Irving Penn was one of the twentieth century's great photographers, known for his arresting images and masterful printmaking. At a time when photography was primarily understood as a means of communication, he approached it with an artist's eye and expanded the creative potential of the medium, both in his professional and personal work.
Born in 1917 in Plainfield, New Jersey to immigrant parents, Penn attended the Philadelphia Museum School of Industrial Arts from 1934–38 and studied with Alexey Brodovitch in his Design Laboratory.
Penn's work initially had an ideal outlet on the pages of Vogue, where it was finely reproduced and widely disseminated. In 1943, the new art director at Vogue, Alexander Liberman, hired Penn as his associate to prepare layouts and suggest ideas for covers to the magazine's photographers. Liberman, another Russian émigré who had worked in Paris, looked at Penn's contact sheets from his recent travels and recognized "a mind, and an eye that knew what it wanted to see."
In the early 1970s, Penn closed his Manhattan studio and immersed himself in platinum printing in the laboratory he constructed on the family farm on Long Island, NY. This led to three major series conceived for platinum: Cigarettes (1972, presented at The Museum of Modern Art in 1975), Street Material (1975–76, shown at The Metropolitan Museum of Art in 1977), and Archaeology (1979–80, exhibited at Marlborough Gallery in 1982). Like his earlier Nudes series, this work departed radically from the prevailing uses of photography.
In 1983, Penn re-opened a studio in the city and resumed a busy schedule of commercial work and magazine assignments. The following year, he was honoured with a retrospective curated by John Szarkowski at The Museum of Modern Art, which toured internationally until 1989. After the retrospective, Penn resumed painting and drawing as a creative pursuit, even incorporating platinum printing into his practice.

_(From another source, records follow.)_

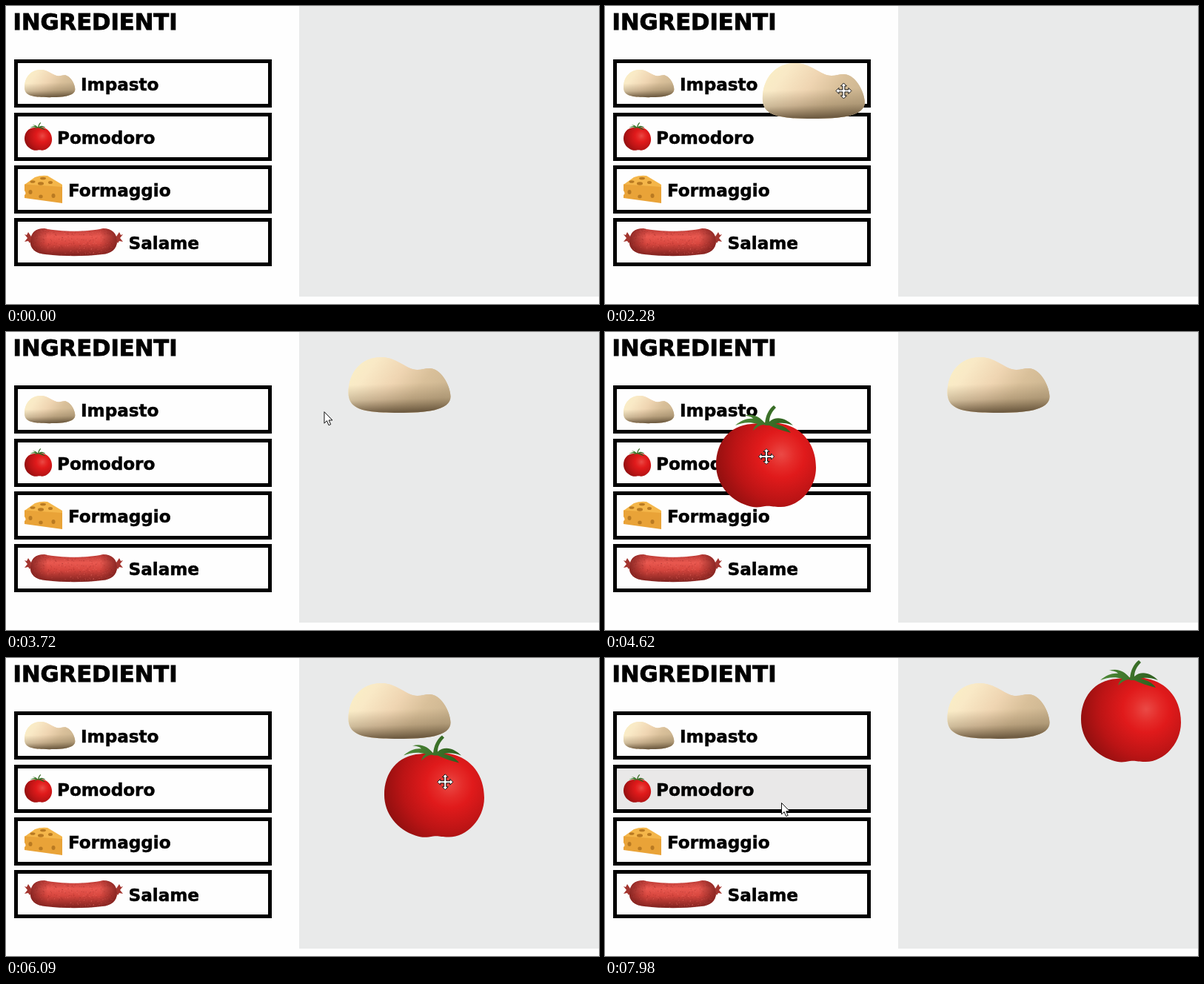
These frames come from a looping animation (801x402 px, 8 s). An HTML page:

```html
<!DOCTYPE html>
<html lang="it">
<head>
<meta charset="utf-8">
<title>Ingredienti</title>
<style>
  html, body { margin: 0; width: 100%; height: 100%; overflow: hidden; background: #fefefe; }
  svg { display: block; width: 801px; height: 402px; }
  text { font: bold 23.1px "DejaVu Sans", Verdana, sans-serif; stroke: #000; stroke-width: .5; }
  .title { font-size: 30.6px; stroke-width: .9; }
  .row { fill: #fefefe; stroke: #000; stroke-width: 5; }
  .row.hover { fill: #e9e8e8; }
</style>
</head>
<body>
<svg viewBox="0 0 801 402">
  <defs>
    <linearGradient id="doughBase" x1="0" y1=".1" x2="1" y2=".5">
      <stop offset="0" stop-color="#faf0c6"/>
      <stop offset=".22" stop-color="#f9e9c6"/>
      <stop offset=".5" stop-color="#efd5b2"/>
      <stop offset=".75" stop-color="#d9c09a"/>
      <stop offset="1" stop-color="#cdb691"/>
    </linearGradient>
    <linearGradient id="doughShade" x1="0" y1="0" x2=".06" y2="1">
      <stop offset=".5" stop-color="#6b573a" stop-opacity="0"/>
      <stop offset=".78" stop-color="#6b573a" stop-opacity=".3"/>
      <stop offset="1" stop-color="#5e4c34" stop-opacity=".85"/>
    </linearGradient>
    <radialGradient id="dimple">
      <stop offset="0" stop-color="#8f7550" stop-opacity=".5"/>
      <stop offset="1" stop-color="#8f7550" stop-opacity="0"/>
    </radialGradient>
    <radialGradient id="tomatoSkin" gradientUnits="userSpaceOnUse" cx="88" cy="66" r="106">
      <stop offset="0" stop-color="#ea4a46"/>
      <stop offset=".17" stop-color="#e52b29"/>
      <stop offset=".3" stop-color="#e01a1b"/>
      <stop offset=".6" stop-color="#bb1415"/>
      <stop offset=".88" stop-color="#8d0f0f"/>
      <stop offset="1" stop-color="#820d0d"/>
    </radialGradient>
    <linearGradient id="leaf">
      <stop offset="0" stop-color="#4f8a38"/>
      <stop offset="1" stop-color="#2c5e1d"/>
    </linearGradient>
    <linearGradient id="salameSkin" x2="0" y2="1">
      <stop offset="0" stop-color="#b93a35"/>
      <stop offset=".3" stop-color="#e9584f"/>
      <stop offset=".55" stop-color="#d8473f"/>
      <stop offset="1" stop-color="#7d211e"/>
    </linearGradient>
    <linearGradient id="salameEnds">
      <stop offset="0" stop-color="#6f1a18" stop-opacity=".75"/>
      <stop offset=".2" stop-color="#6f1a18" stop-opacity="0"/>
      <stop offset=".8" stop-color="#6f1a18" stop-opacity="0"/>
      <stop offset="1" stop-color="#6f1a18" stop-opacity=".75"/>
    </linearGradient>
    <clipPath id="salameClip"><use href="#salameBody"/></clipPath>

    <g id="dough">
      <path id="doughShape" fill="url(#doughBase)" d="M0 48C0 20 18 0 44 0C66 0 78 17 93 17C102 17 107 13 115 16C129 21 138 42 138 53C138 72 104 75 68 75C22 75 0 71 0 48Z"/>
      <ellipse cx="99" cy="29" rx="17" ry="13" fill="url(#dimple)" transform="rotate(-35 99 29)"/>
      <use href="#doughShape" style="fill:url(#doughShade)"/>
      <path fill="url(#doughShade)" d="M0 48C0 20 18 0 44 0C66 0 78 17 93 17C102 17 107 13 115 16C129 21 138 42 138 53C138 72 104 75 68 75C22 75 0 71 0 48Z"/>
    </g>

    <g id="tomato">
      <path fill="url(#tomatoSkin)" d="M0 80C0 50 18 27 48 25C62 23 76 22 90 25C118 31 135 54 135 84C135 114 110 138 86 137C77 137 74 135 66 136C57 138 50 138 42 135C18 127 0 106 0 80Z"/>
      <path fill="url(#leaf)" d="M66 24C67 14 71 5 78 0L81 3C75 9 72 15 72 22C82 13 95 18 104 27C94 23 86 23 80 25C90 27 97 31 101 37C90 34 80 31 72 27C69 27 66 27 64 26C58 27 54 30 50 34C51 30 53 27 56 25C45 22 36 23 26 27C34 20 43 17 50 18C48 15 43 14 38 14C50 10 60 16 66 24Z"/>
    </g>

    <g id="cheese">
      <path fill="#f4b64a" d="M0 12L14 2Q22 -1 31 0L51 12V16L0 15Z"/>
      <path fill="#e9a338" d="M0 11.500L51 15V37L0 30V26Q3 24 0 20Z"/>
      <g fill="#b97a22">
        <ellipse cx="25" cy="3.500" rx="4" ry="1.800"/>
        <ellipse cx="11" cy="8" rx="3.500" ry="1.800"/>
        <ellipse cx="22" cy="10.500" rx="4" ry="2.200"/>
        <ellipse cx="35" cy="9" rx="3" ry="2"/>
        <ellipse cx="8" cy="22" rx="2.500" ry="3"/>
        <ellipse cx="22" cy="28" rx="2.700" ry="2.500"/>
        <ellipse cx="39" cy="27" rx="2.500" ry="3"/>
      </g>
    </g>

    <g id="salame">
      <path id="salameTie" fill="#a3352f" d="M11 14L5 5L3 9L0 8L4 13L0 18L5 17L7 20Z"/>
      <use href="#salameTie" transform="matrix(-1 0 0 1 133 0)"/>
      <path id="salameBody" fill="url(#salameSkin)" d="M8 17C9 5 15 0 27 0C50 5 84 5 106 0C118 0 125 7 125 17C125 28 117 34 105 35C80 38 54 38 28 35C15 34 7 27 8 17Z"/>
      <g id="specks" clip-path="url(#salameClip)"></g>
      <rect x="8" width="117" height="37" fill="url(#salameEnds)" clip-path="url(#salameClip)"/>
    </g>
  </defs>

  <rect x="396" width="405" height="392" fill="#e9eaea"/>
  <text class="title" x="9.500" y="32">INGREDIENTI</text>
  <g id="rows"></g>
  <use id="doughPiece" href="#dough"/>
  <use id="tomatoPiece" href="#tomato"/>
  <g id="pointer" fill="#fff" stroke="#111" stroke-width="1" stroke-linejoin="round">
    <path id="arrow" d="M.5 .5V16L4 12.500L6.500 18.500L9.200 17.500L6.700 11.800H11.500Z"/>
    <path id="move" d="M0-10.500L4-6.500H1.500V-1.500H6.500V-4L10.500 0L6.500 4V1.500H1.500V6.500H4L0 10.500L-4 6.500H-1.500V1.500H-6.500V4L-10.500 0L-6.500-4V-1.500H-1.500V-6.500H-4Z"/>
  </g>
</svg>
<script>
const $ = id => document.getElementById(id);
const LOOP = 8000, LAG = 45;

// Ingredient rows: name, top, text x, icon id, icon y, icon scale
const ROWS = [
  ['Impasto', 72, 101, 'dough', 86, .495],
  ['Pomodoro', 144, 69, 'tomato', 157, .275],
  ['Formaggio', 215, 84, 'cheese', 229, 1],
  ['Salame', 286, 165.5, 'salame', 300, 1],
];
$('rows').innerHTML = ROWS.map(([name, top, x, icon, y, scale]) =>
  `<rect class="row" x="13.5" y="${top + 2.5}" width="343" height="60"/>
   <use href="#${icon}" transform="translate(25 ${y}) scale(${scale})"/>
   <text x="${x}" y="${top + 42}">${name}</text>`).join('');
const boxes = [...document.querySelectorAll('.row')];

// Seeded grain on the sausage
let seed = 7;
const rand = () => (seed = seed * 16807 % 2147483647) / 2147483647;
$('specks').innerHTML = Array.from({ length: 420 }, (_, i) =>
  `<circle cx="${8 + rand() * 117}" cy="${rand() * 37}" r=".6" fill="${i % 2 ? '#8a2521' : '#f0736a'}" opacity=".4"/>`).join('');

// Pointer path: time, x, y
const PATH = [
  [90, 748, 61], [350, 560, 98], [500, 377, 118], [640, 200, 113], [840, 93, 101],
  [960, 93, 101], [1050, 80, 101], [1830, 80, 101], [2150, 219, 113], [2400, 420, 115],
  [2625, 541, 106], [2835, 561, 93], [2880, 564, 91], [2990, 559, 84], [3255, 532, 71],
  [3510, 532, 71], [3720, 430, 107], [3960, 270, 152], [4170, 218, 168], [5130, 218, 168],
  [5455, 228, 182], [5645, 250, 201], [5715, 299, 202], [5760, 365, 202], [5895, 514, 192],
  [6200, 620, 154], [6525, 666, 127], [6570, 679, 114], [6705, 687, 103], [7130, 711, 72],
  [7320, 711, 72], [7480, 600, 120], [7640, 410, 167], [7700, 363, 178], [7980, 238, 195],
];

const secant = (i, k) => (PATH[i + 1][k] - PATH[i][k]) / (PATH[i + 1][0] - PATH[i][0]);
function slope(i, k) {
  if (i === 0 || i === PATH.length - 1) return 0;
  const a = secant(i - 1, k), b = secant(i, k);
  return a * b <= 0 ? 0 : 2 * a * b / (a + b);
}

// Smooth interpolation without overshoot
function pointerAt(t) {
  const end = PATH[PATH.length - 1];
  if (t >= end[0]) return end.slice(1);
  if (t <= PATH[0][0]) return PATH[0].slice(1);
  const i = PATH.findIndex(p => p[0] > t) - 1;
  const [p, q] = [PATH[i], PATH[i + 1]], h = q[0] - p[0], u = (t - p[0]) / h;
  return [1, 2].map(k => {
    const s = u * u * (3 - 2 * u);
    return p[k] + (q[k] - p[k]) * s
      + h * u * (1 - u) * ((1 - u) * slope(i, k) - u * slope(i + 1, k));
  });
}

const place = (el, x, y) => el.setAttribute('transform', `translate(${x} ${y})`);
const show = (el, on) => { el.style.display = on ? '' : 'none'; };
const within = (t, a, b) => t >= a && t < b;

function drawPiece(el, t, grab, drop, dx, dy) {
  const [x, y] = pointerAt(Math.min(t - LAG, drop));
  show(el, t >= grab);
  place(el, x - dx, y - dy);
}

function frame() {
  const t = performance.now() % LOOP;
  const [x, y] = pointerAt(t);
  const dragging = within(t, 1380, 3300) || within(t, 4470, 7200);
  const moving = within(t, 1380, 3580) || within(t, 4470, 7400);

  boxes.forEach((box, i) => box.classList.toggle('hover',
    t >= 90 && !dragging && x > 11 && x < 359 && within(y, ROWS[i][1], ROWS[i][1] + 65)));
  drawPiece($('doughPiece'), t, 1290, 3300, 69.5, 37);
  drawPiece($('tomatoPiece'), t, 4410, 7200, 68, 69);

  show($('pointer'), t >= 90);
  show($('arrow'), !moving);
  show($('move'), moving);
  place($('pointer'), x, y);
  requestAnimationFrame(frame);
}
frame();
</script>
</body>
</html>
```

Penn's creativity flourished during the last decades of his life. His innovative portraits, still life, fashion, and beauty photographs continued to appear regularly in Vogue. The studio was busy with magazine, advertising, and personal work, as well as printing and exhibition projects. Determined to shape the body of work he left behind from such a prolific career, he also carefully structured and reduced his archives. In 2009, Penn died in New York, at the age of 92. During his lifetime, he established The Irving Penn Foundation.
Image © The Irving Penn Foundation.